On the experimental front, findings on the catalytic capabilities of selected ribozymes are impressive (136). In particular, highly efficient self-aminoacylating ribozymes and ribozymes that catalyze the peptidyltransferase reaction have been obtained (137, 138). Moreover, ribozymes whose catalytic activity is stimulated by peptides have been selected (139), hinting at the possible origins of the RNA-protein connection (133). Nevertheless, in a close analogy to the situation with theoretical approaches, we are unaware of any experiments that would have the potential to actually reconstruct the origin of coding, not even at the stage of serious planning.
Summarizing the state of the art in the study of the code evolution, we cannot escape considerable skepticism. It seems that the two-pronged fundamental question: “why is the genetic code the way it is and how did it come to be?”, that was asked over 50 years ago, at the dawn of molecular biology, might remain pertinent even in another 50 years. Our consolation is that we cannot think of a more fundamental problem in biology.
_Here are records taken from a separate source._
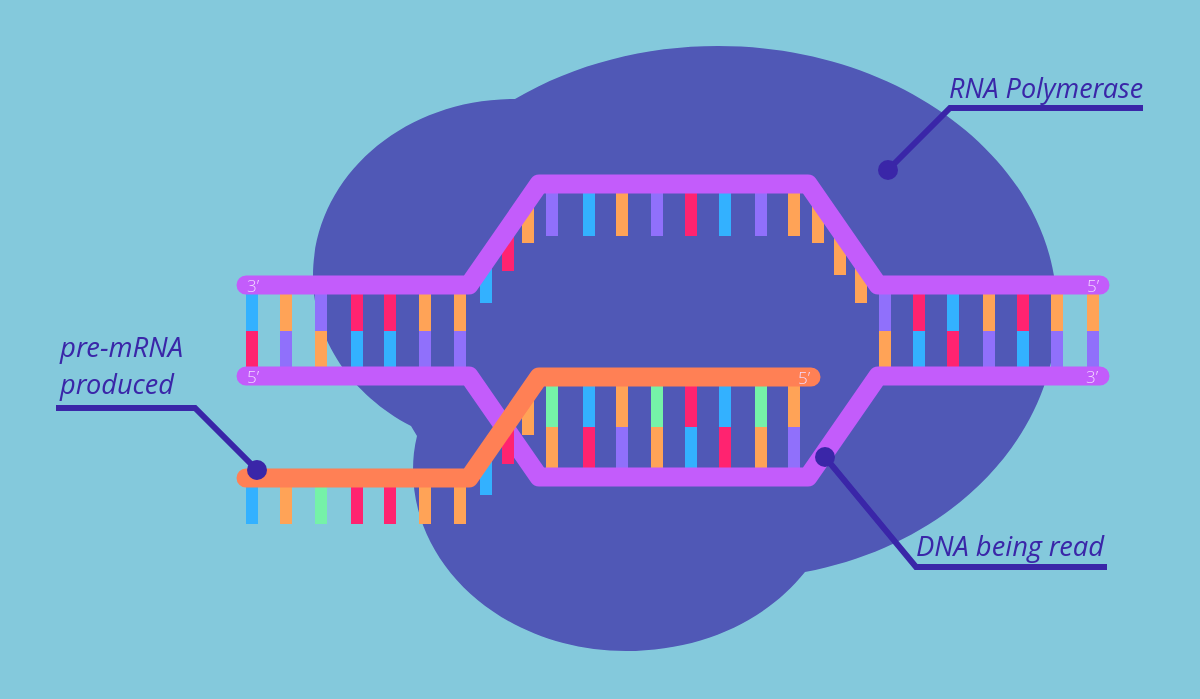
<!DOCTYPE html>
<html lang="en">
<head>
<meta charset="utf-8">
<title>Transcription: RNA Polymerase reading DNA</title>
<style>
:root {
  --background: #84c9dc;
  --polymerase: #5058b6;
  --dna: #c35cfb;
  --mrna: #ff8055;
  --ink: #3a26a8;
  --blue: #33b1ff;
  --red: #ff2370;
  --amber: #ffa357;
  --violet: #9070fb;
  --green: #75f2a8;
}
* { box-sizing: border-box; }
html, body { margin: 0; height: 100%; overflow: hidden; background: var(--background); }
.diagram { position: relative; width: 1200px; height: 699px; overflow: hidden; background: var(--background); }
.diagram svg { display: block; }
.polymerase { fill: var(--polymerase); }
.strand { fill: none; stroke-width: 19; stroke-linecap: round; stroke-linejoin: round; }
.dna { stroke: var(--dna); }
.mrna { stroke: var(--mrna); }
.bases path { fill: none; stroke-width: 12; }
.blue { stroke: var(--blue); }
.red { stroke: var(--red); }
.amber { stroke: var(--amber); }
.violet { stroke: var(--violet); }
.green { stroke: var(--green); }
.leaders { fill: none; stroke: var(--ink); stroke-width: 6; }
.leaders circle { fill: var(--ink); stroke: none; }
.labels { fill: var(--ink); font: italic 400 28px "Open Sans", "Noto Sans", sans-serif; }
.ends { fill: #f3dcff; font: 300 17px "Open Sans", Lato, sans-serif; }
</style>
</head>
<body>
<main class="diagram">
<svg width="1200" height="699" viewBox="0 0 1200 699" role="img" aria-label="RNA Polymerase reading DNA and producing pre-mRNA">
  <path class="polymerase" d="M515 99C575 64 645 46 718 46C905 46 1057 165 1057 311C1057 438 950 545 805 572C765 622 700 651 626 651C508 651 413 570 413 470Q413 452 417 436L411 426C352 395 313 340 313 276C313 178 402 99 515 99Z"/>

  <g class="bases upper-dna-bases">
    <path class="blue" d="M252 290V331M486 262V303M589 190V236M725 190V236M953 290V331"/>
    <path class="red" d="M357 290V331M390 290V331M508 235V271M691 190V236M919 290V331M1023 290V331"/>
    <path class="amber" d="M286 290V331M425 290V331M460 290V331M528 202V243M622 190V236M794 190V236M818 202V243M840 235V275M861 262V303M989 290V331M1057 290V331M1093 290V331"/>
    <path class="violet" d="M321 290V331M552 190V236M657 190V236M761 190V236M885 290V331"/>
  </g>

  <g class="bases lower-dna-bases">
    <path class="red" d="M252 331V370M589 427V470M725 427V470M953 331V370"/>
    <path class="violet" d="M286 331V370M425 331V370M460 331V370M622 427V470M794 427V470M989 331V370M1057 331V370M1093 331V370"/>
    <path class="amber" d="M321 331V370M552 427V470M657 427V470M761 427V470M885 331V370"/>
    <path class="blue" d="M357 331V370M390 331V370M691 427V470M919 331V370M1023 331V370"/>
  </g>

  <path class="strand dna" d="M246 285H469L539 184H808L878 285H1100"/>
  <path class="strand dna" d="M246 376H469L539 477H808L878 376H1100"/>

  <g class="bases mrna-bases">
    <path class="blue" d="M252 484V524M486 455V495M589 382V427M725 382V427"/>
    <path class="amber" d="M286 484V524M425 484V524M460 484V524M528 395V435M622 382V427M794 382V427"/>
    <path class="green" d="M321 484V524M552 382V427M657 382V427M761 382V427"/>
    <path class="red" d="M357 484V524M390 484V524M508 427V464M691 382V427"/>
  </g>
  <path class="strand mrna" d="M246 478H469L539 377H811"/>

  <g class="ends">
    <text x="247" y="292">3’</text>
    <text x="1087" y="292">5’</text>
    <text x="247" y="383">5’</text>
    <text x="1086" y="383">3’</text>
    <text x="798" y="384">5’</text>
  </g>

  <g class="leaders">
    <path d="M888 170L950 108H1143"/>
    <circle cx="888" cy="170" r="10"/>
    <path d="M56 408H195L257 470"/>
    <circle cx="257" cy="470" r="10"/>
    <path d="M825 457L916 567H1107"/>
    <circle cx="825" cy="457" r="10"/>
  </g>

  <g class="labels">
    <text x="949" y="98" textLength="194" lengthAdjust="spacingAndGlyphs">RNA Polymerase</text>
    <text x="60" y="357" textLength="123" lengthAdjust="spacingAndGlyphs">pre-mRNA</text>
    <text x="60" y="394" textLength="114" lengthAdjust="spacingAndGlyphs">produced</text>
    <text x="916" y="556" textLength="188" lengthAdjust="spacingAndGlyphs">DNA being read</text>
  </g>
</svg>
</main>
</body>
</html>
Although the study of the evolution of the genetic code is a relatively well focused field, the literature accumulated over the 50 years of research is extensive, and we could not possibly cover all of it in a brief review article. Our sincere apologies to all colleagues whose relevant work is not cited due to space restrictions. EVK is grateful to Nigel Goldenfeld, Paul Higgs, and Claus Wilke for insightful discussions during the workshop on “Evolution: from Atoms to Organisms” at the Aspen Center for Physics (Aspen, CO), 8/10/2008-8/31/2008. The authors’ research is supported by the Department of Health and Human Services intramural program (NIH, National Library of Medicine).